TASK REQUIREMENTS »
Scan the listing below. Copy each line that contains "BLUSH".
◆ ◆ ◆
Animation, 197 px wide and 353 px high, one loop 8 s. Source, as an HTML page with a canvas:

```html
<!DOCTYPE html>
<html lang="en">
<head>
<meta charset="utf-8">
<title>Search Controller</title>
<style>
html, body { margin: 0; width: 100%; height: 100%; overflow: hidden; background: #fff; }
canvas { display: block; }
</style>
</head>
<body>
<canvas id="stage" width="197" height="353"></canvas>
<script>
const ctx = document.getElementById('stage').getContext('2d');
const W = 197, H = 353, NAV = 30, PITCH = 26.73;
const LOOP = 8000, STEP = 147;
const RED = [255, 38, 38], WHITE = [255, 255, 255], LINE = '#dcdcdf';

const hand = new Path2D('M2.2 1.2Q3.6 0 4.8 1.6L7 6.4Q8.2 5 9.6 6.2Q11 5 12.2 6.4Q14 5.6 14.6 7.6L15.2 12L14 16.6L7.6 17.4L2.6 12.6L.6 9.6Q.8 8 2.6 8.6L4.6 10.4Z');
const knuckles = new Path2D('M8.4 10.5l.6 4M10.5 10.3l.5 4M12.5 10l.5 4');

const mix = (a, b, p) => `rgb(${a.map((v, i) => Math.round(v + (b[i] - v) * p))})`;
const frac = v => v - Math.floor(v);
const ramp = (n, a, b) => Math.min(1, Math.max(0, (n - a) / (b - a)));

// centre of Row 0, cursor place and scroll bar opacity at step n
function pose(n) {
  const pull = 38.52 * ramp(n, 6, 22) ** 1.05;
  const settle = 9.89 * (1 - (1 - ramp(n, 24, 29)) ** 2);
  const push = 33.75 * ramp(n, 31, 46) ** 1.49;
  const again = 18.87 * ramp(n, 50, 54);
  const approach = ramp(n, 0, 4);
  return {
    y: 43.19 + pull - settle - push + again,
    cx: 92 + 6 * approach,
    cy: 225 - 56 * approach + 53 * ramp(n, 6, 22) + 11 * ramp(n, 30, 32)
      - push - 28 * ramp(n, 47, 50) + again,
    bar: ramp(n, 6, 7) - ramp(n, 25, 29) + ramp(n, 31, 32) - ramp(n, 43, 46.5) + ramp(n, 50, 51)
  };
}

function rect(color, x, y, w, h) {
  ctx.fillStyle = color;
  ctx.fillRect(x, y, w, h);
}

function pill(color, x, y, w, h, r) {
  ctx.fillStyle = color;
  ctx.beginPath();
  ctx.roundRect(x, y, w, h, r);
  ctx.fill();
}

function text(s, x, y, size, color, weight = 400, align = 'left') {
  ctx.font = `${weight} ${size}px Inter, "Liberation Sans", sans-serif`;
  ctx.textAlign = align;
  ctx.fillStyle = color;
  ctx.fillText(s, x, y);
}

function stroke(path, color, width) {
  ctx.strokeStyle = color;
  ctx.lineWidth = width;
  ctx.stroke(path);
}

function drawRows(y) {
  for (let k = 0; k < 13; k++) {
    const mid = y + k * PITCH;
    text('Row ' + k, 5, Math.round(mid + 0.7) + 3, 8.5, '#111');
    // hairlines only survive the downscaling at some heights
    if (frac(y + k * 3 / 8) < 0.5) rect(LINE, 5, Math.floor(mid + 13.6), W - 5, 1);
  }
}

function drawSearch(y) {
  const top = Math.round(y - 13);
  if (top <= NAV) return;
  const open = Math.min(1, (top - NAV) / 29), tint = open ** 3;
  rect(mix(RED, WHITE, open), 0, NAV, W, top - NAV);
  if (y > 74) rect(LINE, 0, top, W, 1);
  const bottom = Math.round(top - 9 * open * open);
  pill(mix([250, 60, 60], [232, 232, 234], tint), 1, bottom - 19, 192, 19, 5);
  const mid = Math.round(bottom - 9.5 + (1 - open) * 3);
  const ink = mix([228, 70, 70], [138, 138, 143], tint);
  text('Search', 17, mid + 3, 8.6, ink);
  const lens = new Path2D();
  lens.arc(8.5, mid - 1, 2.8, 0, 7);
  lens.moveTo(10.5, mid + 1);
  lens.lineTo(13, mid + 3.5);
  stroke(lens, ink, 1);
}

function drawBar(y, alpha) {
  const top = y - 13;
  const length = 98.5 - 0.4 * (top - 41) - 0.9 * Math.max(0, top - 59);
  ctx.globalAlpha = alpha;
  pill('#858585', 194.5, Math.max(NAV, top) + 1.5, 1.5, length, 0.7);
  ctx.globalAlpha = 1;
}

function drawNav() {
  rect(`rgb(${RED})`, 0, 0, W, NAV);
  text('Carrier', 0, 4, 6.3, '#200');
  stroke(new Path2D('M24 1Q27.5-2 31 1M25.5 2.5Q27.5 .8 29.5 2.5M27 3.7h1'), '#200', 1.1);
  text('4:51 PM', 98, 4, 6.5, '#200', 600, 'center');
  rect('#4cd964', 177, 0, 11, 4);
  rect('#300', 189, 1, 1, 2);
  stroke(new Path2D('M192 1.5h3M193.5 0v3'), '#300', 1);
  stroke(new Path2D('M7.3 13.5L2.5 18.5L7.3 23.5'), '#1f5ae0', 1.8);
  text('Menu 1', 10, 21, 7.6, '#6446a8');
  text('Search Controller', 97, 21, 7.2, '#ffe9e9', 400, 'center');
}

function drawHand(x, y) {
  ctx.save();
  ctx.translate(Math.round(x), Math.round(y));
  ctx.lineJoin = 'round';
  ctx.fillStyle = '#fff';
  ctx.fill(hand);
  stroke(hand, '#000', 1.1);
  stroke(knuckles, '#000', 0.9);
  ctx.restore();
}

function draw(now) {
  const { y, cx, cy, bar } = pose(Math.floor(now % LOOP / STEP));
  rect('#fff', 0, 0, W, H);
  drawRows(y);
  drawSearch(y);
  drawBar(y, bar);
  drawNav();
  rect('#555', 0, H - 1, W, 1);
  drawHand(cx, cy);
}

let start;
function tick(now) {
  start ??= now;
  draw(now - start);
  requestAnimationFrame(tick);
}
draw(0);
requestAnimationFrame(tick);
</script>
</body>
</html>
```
◆ ◆ ◆
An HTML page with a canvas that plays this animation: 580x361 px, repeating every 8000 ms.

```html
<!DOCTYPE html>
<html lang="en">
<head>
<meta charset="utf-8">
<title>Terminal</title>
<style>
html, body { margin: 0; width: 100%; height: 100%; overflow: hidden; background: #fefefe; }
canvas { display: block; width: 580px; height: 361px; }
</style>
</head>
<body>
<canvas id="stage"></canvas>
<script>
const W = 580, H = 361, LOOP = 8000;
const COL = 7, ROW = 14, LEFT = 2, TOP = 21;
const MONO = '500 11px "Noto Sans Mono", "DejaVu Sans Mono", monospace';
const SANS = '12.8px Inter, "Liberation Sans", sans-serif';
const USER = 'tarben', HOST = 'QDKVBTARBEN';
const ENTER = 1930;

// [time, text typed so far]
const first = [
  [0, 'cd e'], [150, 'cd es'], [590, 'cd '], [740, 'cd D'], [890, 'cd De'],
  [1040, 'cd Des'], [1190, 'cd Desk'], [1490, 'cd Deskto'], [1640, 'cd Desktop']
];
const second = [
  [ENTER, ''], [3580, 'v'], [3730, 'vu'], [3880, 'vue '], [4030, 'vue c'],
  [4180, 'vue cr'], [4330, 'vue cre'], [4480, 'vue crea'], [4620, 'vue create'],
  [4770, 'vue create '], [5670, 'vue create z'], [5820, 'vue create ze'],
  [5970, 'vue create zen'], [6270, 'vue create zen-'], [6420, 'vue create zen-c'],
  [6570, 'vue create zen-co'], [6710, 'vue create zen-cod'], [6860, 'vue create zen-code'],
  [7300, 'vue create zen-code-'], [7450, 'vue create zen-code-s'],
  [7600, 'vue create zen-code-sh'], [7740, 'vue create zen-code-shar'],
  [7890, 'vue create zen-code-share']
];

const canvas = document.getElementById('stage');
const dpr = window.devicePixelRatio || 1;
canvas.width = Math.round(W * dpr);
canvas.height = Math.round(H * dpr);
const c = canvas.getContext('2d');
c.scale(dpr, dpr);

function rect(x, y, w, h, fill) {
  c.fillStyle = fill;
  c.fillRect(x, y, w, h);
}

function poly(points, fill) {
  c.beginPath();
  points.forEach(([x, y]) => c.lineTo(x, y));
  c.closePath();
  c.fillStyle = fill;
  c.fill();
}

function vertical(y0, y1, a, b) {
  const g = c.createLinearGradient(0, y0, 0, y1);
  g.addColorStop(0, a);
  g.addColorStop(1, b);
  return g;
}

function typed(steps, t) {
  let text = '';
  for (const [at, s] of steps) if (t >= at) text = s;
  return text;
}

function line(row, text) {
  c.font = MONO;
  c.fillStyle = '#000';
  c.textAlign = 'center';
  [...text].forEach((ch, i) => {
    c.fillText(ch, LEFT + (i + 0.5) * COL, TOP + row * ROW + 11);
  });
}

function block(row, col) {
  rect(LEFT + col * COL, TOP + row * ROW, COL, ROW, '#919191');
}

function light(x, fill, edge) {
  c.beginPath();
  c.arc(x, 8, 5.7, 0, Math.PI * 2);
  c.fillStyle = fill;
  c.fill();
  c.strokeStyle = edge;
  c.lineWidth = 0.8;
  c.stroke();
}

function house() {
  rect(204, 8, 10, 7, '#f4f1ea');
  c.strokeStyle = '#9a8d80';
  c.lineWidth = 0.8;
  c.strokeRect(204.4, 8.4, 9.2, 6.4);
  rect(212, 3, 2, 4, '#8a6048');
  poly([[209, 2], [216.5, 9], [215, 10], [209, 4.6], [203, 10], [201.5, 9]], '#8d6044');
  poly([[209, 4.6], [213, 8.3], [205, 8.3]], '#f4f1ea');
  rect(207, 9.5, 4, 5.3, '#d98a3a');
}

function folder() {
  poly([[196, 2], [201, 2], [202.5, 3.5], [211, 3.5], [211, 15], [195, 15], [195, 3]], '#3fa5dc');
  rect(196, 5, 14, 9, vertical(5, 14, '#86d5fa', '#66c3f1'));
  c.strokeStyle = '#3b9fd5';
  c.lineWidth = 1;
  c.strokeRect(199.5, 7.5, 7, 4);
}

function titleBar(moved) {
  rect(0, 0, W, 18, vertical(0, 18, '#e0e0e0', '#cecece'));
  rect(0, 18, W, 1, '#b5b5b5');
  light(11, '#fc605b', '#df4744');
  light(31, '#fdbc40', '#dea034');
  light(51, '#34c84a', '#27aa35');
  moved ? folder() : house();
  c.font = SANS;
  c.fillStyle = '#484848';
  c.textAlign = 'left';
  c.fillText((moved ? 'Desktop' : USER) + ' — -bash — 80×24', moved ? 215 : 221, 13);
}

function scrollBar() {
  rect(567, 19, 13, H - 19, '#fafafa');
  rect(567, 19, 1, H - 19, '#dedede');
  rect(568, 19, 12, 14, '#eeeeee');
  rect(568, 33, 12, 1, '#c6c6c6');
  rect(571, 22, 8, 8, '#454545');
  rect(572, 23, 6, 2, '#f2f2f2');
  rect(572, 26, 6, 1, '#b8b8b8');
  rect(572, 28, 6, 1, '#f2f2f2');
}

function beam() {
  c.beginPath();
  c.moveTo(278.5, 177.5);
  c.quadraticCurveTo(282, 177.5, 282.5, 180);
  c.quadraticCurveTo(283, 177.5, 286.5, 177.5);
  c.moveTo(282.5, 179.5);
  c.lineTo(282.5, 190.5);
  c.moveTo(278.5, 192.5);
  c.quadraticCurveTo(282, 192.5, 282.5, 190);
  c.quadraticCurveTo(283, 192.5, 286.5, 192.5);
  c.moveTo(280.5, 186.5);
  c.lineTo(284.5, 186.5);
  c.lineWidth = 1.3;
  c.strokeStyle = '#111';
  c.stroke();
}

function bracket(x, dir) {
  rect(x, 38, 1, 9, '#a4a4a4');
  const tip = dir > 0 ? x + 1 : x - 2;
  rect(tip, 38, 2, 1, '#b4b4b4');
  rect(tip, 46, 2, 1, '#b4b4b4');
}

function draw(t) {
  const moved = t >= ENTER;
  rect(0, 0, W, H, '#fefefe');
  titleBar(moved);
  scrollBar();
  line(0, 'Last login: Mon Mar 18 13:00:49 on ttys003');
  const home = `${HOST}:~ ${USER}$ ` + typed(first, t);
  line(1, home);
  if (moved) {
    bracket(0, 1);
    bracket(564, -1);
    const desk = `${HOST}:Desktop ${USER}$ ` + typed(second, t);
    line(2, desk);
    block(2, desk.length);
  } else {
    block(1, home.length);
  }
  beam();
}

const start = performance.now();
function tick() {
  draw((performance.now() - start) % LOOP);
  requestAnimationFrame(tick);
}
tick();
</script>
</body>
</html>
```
◆ ◆ ◆
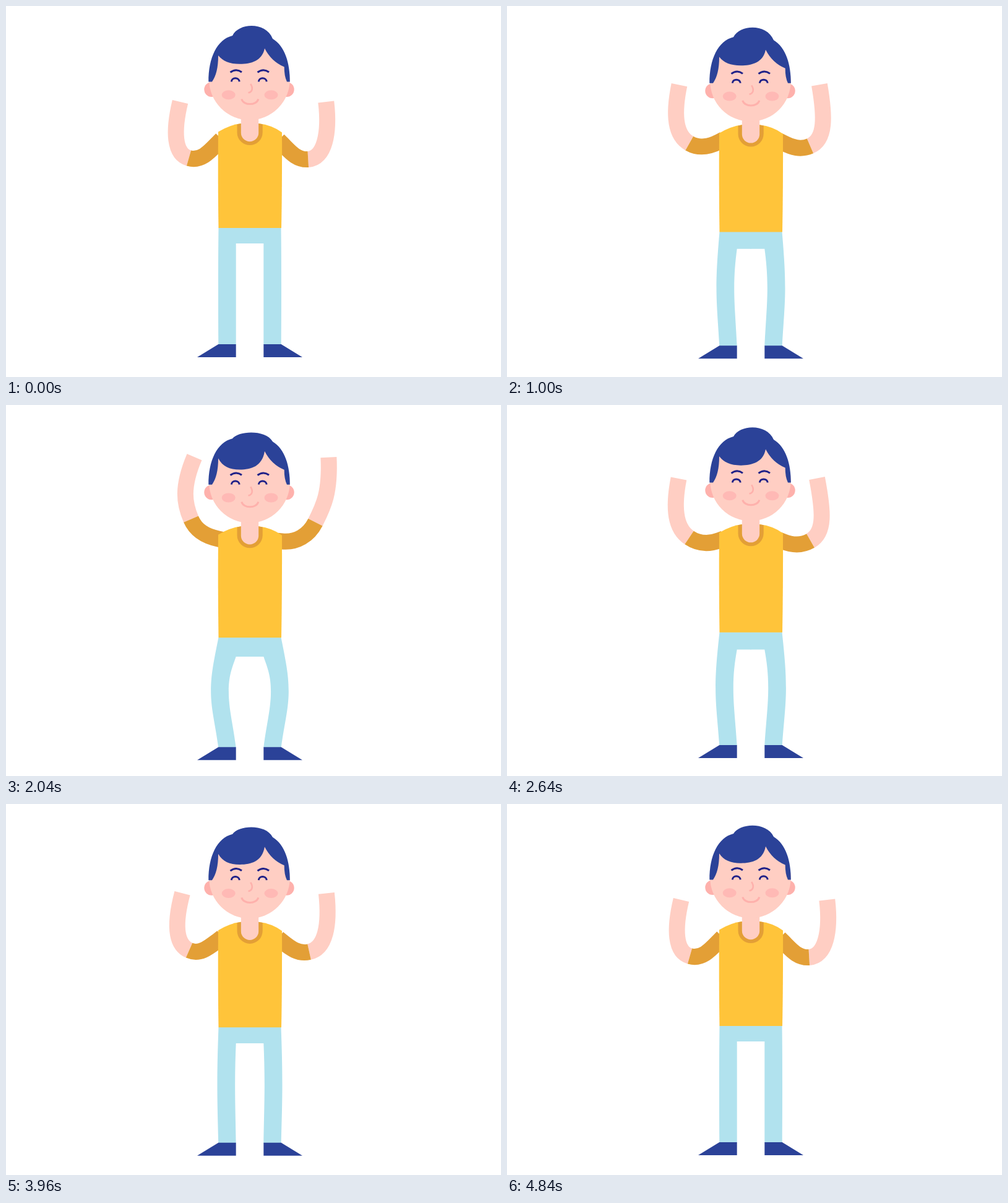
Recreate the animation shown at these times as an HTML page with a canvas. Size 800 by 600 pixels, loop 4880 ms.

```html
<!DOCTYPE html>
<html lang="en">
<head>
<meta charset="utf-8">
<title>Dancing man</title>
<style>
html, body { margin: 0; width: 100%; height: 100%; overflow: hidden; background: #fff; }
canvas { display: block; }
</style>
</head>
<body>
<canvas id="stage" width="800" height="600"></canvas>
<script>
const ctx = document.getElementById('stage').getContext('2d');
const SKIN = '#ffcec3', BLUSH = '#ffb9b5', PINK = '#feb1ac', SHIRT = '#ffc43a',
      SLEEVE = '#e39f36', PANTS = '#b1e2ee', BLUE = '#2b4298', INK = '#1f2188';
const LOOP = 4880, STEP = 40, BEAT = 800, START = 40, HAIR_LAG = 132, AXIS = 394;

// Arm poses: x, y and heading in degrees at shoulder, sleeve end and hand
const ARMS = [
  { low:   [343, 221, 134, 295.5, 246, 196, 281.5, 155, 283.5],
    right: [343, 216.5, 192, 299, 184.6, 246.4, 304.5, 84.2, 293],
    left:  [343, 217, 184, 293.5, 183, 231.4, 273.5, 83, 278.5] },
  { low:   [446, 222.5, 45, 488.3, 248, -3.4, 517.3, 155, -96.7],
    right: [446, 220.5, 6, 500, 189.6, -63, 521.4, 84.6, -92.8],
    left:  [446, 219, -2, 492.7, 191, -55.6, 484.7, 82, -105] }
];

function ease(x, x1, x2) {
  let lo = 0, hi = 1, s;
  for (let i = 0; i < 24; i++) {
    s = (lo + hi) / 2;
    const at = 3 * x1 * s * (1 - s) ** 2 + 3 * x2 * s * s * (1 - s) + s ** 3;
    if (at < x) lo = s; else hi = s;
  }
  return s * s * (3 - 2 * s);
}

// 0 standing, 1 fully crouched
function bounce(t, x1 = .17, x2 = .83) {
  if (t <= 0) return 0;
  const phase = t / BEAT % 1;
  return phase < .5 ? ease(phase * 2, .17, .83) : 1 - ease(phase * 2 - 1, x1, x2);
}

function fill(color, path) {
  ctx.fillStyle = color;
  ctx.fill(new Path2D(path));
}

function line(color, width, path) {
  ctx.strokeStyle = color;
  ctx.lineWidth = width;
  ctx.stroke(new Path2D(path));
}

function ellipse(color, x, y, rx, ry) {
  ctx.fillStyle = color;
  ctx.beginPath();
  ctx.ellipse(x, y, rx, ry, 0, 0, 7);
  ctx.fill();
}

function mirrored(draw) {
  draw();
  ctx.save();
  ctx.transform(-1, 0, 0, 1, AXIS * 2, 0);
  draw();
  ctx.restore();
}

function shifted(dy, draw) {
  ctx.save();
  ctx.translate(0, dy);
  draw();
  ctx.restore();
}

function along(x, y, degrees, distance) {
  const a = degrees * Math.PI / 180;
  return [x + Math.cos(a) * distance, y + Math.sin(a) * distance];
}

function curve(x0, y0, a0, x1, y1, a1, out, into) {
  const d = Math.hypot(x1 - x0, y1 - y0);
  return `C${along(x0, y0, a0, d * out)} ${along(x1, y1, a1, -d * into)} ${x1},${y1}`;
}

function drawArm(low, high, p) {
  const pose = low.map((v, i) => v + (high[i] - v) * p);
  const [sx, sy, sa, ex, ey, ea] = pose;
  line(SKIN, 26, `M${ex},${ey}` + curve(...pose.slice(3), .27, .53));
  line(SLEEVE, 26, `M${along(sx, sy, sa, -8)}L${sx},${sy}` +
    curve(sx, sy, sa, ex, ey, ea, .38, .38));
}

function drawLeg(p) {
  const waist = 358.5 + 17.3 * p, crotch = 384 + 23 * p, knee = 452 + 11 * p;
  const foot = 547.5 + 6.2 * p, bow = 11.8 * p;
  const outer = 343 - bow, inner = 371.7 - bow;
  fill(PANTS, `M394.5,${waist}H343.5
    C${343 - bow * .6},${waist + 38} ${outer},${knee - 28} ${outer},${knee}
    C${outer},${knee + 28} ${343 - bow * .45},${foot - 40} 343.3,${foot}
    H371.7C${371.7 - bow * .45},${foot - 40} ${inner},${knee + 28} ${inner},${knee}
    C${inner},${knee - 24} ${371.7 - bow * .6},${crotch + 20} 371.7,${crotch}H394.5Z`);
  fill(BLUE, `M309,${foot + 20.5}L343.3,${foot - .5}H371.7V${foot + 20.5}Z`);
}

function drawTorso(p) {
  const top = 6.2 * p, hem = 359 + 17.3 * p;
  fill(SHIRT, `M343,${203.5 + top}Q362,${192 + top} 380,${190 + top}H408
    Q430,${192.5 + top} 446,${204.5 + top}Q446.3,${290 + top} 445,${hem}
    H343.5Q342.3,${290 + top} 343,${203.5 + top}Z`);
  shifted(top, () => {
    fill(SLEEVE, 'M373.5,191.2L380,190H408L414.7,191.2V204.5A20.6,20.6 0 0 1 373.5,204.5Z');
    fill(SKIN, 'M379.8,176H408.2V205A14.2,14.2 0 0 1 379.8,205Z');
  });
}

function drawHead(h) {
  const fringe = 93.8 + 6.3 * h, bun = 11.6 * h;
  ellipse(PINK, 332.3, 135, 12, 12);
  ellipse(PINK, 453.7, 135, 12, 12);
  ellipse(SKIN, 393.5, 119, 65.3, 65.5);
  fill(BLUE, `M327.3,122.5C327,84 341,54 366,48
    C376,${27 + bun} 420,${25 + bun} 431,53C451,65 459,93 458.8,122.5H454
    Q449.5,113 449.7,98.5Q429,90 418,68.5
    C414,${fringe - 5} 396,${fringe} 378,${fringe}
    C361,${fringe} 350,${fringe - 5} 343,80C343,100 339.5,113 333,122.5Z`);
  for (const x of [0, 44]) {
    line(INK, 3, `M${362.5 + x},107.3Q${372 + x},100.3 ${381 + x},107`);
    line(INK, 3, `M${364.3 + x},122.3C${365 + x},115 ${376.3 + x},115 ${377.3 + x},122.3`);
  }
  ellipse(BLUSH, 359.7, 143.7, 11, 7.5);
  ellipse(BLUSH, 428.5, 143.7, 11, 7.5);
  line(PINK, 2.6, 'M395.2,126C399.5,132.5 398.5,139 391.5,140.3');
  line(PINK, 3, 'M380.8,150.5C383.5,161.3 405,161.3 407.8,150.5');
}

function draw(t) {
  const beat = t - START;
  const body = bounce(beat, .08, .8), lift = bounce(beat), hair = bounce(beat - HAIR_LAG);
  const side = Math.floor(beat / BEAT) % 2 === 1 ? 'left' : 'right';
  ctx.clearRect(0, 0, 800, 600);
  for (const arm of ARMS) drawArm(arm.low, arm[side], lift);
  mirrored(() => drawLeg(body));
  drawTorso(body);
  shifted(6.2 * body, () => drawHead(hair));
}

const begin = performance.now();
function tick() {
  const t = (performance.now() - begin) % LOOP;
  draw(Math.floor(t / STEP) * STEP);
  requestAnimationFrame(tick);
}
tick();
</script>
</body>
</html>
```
◆ ◆ ◆
THE ANSWER »
const SKIN = '#ffcec3', BLUSH = '#ffb9b5', PINK = '#feb1ac', SHIRT = '#ffc43a',
  ellipse(BLUSH, 359.7, 143.7, 11, 7.5);
  ellipse(BLUSH, 428.5, 143.7, 11, 7.5);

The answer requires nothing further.